Task description: Your answer should consist of every line in the records that holds "users".

Material for the task:
┄┄┄┄┄┄┄┄┄┄┄┄┄┄┄┄┄┄┄┄

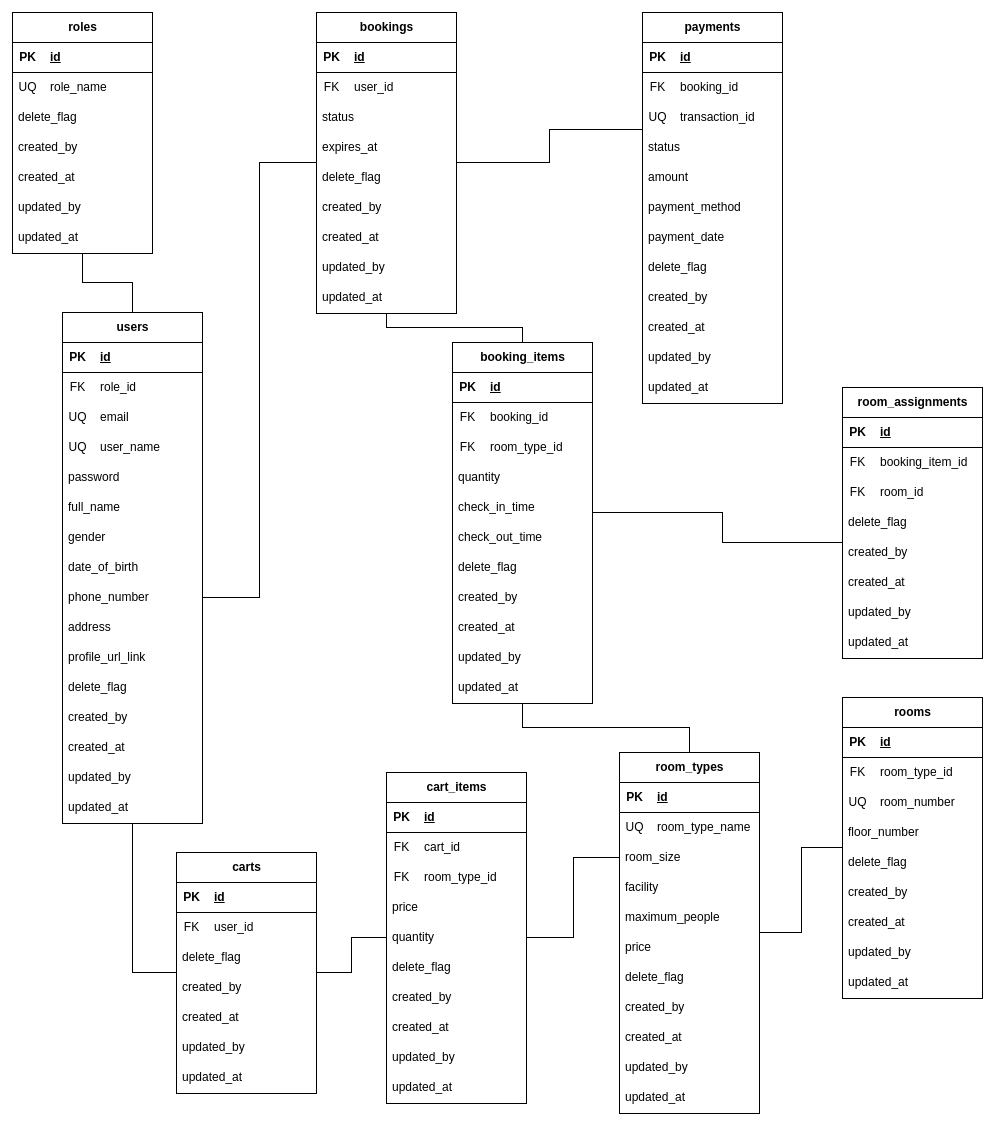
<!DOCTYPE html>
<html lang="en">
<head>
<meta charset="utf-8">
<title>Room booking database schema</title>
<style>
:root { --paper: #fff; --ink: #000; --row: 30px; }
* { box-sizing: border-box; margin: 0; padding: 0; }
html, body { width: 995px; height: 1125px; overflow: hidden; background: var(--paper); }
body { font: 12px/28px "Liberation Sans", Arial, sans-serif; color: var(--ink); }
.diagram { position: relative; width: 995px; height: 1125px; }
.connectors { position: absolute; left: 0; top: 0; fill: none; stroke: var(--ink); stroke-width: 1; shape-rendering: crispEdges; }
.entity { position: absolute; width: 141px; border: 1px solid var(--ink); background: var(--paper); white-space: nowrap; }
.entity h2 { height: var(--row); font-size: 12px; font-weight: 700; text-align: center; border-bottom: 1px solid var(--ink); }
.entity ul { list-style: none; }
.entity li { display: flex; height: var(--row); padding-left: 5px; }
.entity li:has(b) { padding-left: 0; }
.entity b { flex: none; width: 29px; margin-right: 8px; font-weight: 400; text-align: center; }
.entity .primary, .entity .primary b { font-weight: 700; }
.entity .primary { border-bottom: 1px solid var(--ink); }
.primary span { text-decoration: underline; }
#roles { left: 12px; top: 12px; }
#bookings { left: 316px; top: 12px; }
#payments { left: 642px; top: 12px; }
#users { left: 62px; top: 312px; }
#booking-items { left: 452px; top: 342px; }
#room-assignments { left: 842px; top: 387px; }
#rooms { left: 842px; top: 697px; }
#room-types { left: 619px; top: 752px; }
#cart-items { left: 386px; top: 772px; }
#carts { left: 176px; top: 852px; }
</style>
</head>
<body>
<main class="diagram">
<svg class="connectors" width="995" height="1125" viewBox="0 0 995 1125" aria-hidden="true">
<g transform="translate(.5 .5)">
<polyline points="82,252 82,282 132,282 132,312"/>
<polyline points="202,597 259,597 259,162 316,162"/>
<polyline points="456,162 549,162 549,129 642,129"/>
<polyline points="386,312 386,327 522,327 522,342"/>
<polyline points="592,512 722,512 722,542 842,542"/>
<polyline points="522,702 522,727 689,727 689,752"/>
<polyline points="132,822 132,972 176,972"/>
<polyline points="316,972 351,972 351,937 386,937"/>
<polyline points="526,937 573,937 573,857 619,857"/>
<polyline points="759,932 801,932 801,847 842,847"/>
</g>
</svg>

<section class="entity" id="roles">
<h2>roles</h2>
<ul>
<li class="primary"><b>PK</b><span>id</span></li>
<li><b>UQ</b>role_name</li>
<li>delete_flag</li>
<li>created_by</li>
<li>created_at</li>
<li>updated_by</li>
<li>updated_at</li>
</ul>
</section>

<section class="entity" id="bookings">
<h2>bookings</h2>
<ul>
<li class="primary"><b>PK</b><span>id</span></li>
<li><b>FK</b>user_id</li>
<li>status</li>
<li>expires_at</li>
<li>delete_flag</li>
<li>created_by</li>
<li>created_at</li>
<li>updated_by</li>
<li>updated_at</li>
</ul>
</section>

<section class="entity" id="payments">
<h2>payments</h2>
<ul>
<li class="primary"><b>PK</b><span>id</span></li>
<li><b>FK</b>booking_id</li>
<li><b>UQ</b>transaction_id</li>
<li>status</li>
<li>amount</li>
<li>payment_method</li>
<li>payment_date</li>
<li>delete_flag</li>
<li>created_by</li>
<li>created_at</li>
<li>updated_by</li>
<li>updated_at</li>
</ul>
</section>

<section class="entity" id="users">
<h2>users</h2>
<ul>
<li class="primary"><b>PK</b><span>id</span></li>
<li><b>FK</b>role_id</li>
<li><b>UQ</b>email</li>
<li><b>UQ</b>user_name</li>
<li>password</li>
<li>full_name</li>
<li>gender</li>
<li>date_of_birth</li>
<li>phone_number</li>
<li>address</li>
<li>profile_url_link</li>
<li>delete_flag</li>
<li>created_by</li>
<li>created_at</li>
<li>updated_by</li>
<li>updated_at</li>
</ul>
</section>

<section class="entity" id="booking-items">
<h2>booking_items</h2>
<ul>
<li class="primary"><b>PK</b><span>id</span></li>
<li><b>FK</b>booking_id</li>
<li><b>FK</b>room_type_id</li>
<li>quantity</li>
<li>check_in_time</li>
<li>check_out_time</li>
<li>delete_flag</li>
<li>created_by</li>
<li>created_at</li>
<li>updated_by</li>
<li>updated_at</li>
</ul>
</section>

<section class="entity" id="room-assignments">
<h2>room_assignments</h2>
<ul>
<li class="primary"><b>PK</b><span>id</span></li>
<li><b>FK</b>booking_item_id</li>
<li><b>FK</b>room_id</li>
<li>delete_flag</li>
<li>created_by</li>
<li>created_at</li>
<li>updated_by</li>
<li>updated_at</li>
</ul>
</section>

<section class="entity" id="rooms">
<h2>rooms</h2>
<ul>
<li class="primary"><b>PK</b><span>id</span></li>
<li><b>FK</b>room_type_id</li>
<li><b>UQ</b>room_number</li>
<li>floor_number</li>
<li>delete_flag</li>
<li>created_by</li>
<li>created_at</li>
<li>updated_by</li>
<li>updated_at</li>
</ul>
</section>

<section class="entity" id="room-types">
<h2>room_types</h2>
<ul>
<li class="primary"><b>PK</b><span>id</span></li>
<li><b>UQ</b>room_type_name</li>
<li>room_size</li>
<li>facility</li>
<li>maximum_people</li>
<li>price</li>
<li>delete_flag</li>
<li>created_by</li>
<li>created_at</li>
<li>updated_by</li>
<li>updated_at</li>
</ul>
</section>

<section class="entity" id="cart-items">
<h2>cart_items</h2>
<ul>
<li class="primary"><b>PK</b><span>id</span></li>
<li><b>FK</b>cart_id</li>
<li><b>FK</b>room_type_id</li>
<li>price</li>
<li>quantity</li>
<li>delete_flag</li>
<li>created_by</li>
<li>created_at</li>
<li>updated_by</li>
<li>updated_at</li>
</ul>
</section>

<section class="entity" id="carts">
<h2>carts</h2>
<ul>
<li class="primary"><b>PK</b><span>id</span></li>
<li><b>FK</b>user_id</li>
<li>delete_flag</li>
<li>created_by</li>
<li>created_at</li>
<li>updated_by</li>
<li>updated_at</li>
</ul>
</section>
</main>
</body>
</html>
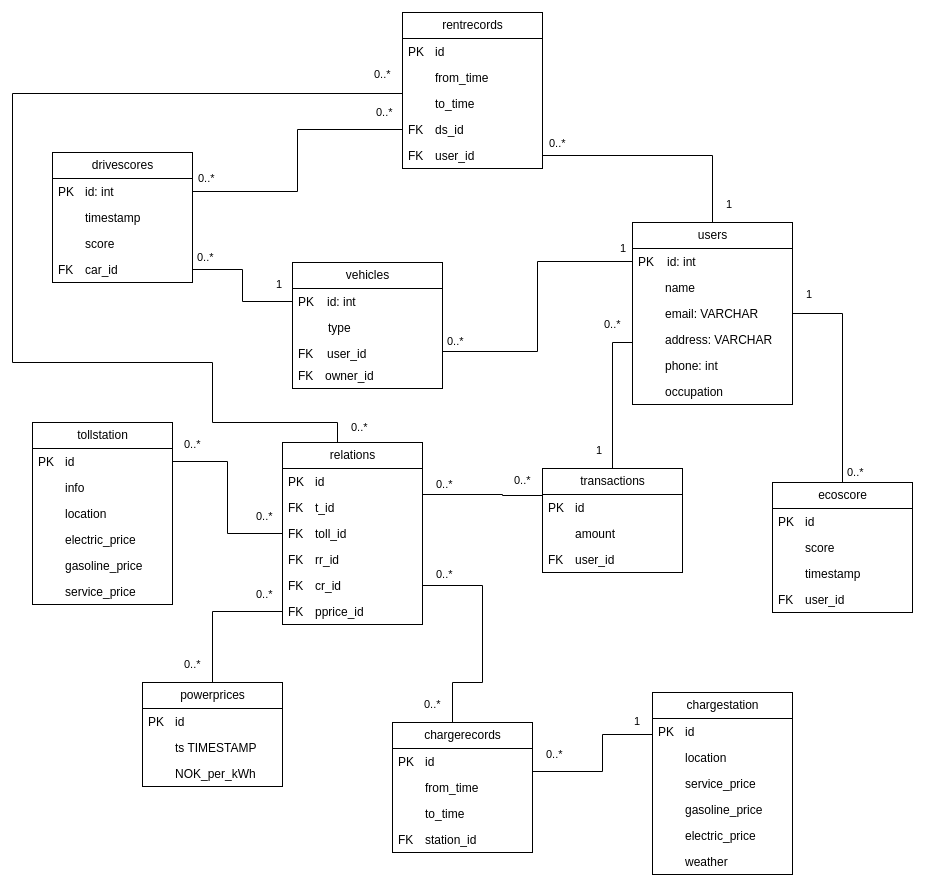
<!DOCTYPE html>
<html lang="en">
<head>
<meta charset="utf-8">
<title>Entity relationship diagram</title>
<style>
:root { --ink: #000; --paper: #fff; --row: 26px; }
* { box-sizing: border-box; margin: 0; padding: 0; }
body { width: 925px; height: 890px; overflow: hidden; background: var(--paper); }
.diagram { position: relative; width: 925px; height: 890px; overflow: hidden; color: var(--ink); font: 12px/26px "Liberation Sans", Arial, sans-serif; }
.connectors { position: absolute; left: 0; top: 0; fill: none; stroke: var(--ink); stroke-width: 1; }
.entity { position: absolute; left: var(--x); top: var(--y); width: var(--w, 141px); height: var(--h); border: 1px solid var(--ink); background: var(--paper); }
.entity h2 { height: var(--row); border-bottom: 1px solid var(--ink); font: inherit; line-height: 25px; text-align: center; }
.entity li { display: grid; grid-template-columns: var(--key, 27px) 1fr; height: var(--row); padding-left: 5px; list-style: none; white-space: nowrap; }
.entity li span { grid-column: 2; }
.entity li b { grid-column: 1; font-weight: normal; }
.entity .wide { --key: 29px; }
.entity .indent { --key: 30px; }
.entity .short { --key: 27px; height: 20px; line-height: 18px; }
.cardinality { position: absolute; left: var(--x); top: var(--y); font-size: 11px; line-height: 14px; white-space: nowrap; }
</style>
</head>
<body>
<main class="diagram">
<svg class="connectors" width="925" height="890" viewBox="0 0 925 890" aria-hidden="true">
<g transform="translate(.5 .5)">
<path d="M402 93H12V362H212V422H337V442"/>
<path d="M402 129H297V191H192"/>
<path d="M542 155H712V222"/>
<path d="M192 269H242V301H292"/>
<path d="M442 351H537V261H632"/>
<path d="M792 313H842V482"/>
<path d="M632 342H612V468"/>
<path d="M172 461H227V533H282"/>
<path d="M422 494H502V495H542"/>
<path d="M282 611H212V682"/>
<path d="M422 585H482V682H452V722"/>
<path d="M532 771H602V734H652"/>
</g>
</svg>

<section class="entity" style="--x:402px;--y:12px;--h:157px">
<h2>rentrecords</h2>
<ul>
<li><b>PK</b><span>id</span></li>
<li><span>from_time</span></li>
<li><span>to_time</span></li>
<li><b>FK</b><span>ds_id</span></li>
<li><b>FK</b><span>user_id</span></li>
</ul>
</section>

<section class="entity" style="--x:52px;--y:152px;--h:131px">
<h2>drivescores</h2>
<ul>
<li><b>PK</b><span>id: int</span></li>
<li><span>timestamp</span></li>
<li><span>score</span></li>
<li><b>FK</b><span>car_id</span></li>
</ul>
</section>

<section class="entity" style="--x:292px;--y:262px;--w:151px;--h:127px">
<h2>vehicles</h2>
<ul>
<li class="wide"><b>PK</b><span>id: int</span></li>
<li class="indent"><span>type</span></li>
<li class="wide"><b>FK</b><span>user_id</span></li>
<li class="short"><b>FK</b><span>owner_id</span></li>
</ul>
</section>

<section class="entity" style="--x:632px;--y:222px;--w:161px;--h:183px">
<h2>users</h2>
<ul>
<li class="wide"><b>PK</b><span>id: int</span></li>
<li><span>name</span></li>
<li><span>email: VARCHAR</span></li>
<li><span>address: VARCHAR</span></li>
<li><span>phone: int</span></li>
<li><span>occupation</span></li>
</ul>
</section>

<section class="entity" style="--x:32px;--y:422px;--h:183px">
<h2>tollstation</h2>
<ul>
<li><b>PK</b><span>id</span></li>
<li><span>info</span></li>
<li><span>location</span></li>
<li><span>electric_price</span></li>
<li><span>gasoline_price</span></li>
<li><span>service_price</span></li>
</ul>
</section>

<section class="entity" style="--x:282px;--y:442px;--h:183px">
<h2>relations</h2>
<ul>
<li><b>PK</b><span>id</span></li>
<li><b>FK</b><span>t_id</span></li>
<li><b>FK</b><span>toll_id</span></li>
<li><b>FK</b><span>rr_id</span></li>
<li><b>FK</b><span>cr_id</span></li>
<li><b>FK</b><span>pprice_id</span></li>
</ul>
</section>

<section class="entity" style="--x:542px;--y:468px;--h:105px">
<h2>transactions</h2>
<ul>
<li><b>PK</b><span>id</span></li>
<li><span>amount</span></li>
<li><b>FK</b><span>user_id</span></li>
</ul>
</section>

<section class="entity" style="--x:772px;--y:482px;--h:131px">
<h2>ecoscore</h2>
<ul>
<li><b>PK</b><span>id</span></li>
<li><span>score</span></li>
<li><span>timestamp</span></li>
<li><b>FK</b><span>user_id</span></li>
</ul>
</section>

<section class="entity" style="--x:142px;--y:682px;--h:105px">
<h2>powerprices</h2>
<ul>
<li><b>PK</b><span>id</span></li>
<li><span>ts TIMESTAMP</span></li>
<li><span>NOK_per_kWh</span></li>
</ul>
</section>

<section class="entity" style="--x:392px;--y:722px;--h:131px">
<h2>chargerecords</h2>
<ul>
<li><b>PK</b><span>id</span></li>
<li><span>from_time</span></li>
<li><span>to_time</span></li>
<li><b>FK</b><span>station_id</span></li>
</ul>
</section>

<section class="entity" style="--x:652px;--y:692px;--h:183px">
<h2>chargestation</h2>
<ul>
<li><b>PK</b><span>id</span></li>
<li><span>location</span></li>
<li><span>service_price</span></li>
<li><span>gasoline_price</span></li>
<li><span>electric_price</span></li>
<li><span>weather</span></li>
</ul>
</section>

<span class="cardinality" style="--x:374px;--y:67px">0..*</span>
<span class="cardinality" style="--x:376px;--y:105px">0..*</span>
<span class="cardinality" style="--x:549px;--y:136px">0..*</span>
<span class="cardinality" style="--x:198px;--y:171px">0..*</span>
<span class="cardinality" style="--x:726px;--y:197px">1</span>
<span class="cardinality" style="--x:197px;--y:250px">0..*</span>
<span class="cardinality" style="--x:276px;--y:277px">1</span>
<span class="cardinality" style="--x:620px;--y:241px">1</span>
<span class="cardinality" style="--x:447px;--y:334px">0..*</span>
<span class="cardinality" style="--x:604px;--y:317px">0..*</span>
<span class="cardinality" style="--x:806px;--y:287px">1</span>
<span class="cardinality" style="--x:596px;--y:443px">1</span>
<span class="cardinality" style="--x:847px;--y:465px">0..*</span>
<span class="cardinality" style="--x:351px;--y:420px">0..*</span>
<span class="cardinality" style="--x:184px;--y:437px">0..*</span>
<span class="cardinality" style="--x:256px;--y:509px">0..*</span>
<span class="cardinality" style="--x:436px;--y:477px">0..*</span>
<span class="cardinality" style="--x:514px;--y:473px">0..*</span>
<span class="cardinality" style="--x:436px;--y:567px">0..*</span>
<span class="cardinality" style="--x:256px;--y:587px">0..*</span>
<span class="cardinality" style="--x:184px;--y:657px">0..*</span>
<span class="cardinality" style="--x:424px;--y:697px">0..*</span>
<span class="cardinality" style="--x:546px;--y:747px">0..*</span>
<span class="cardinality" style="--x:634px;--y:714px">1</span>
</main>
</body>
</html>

┄┄┄┄┄┄┄┄┄┄┄┄┄┄┄┄┄┄┄┄

Output:
#users { left: 62px; top: 312px; }
<section class="entity" id="users">
<h2>users</h2>
<h2>users</h2>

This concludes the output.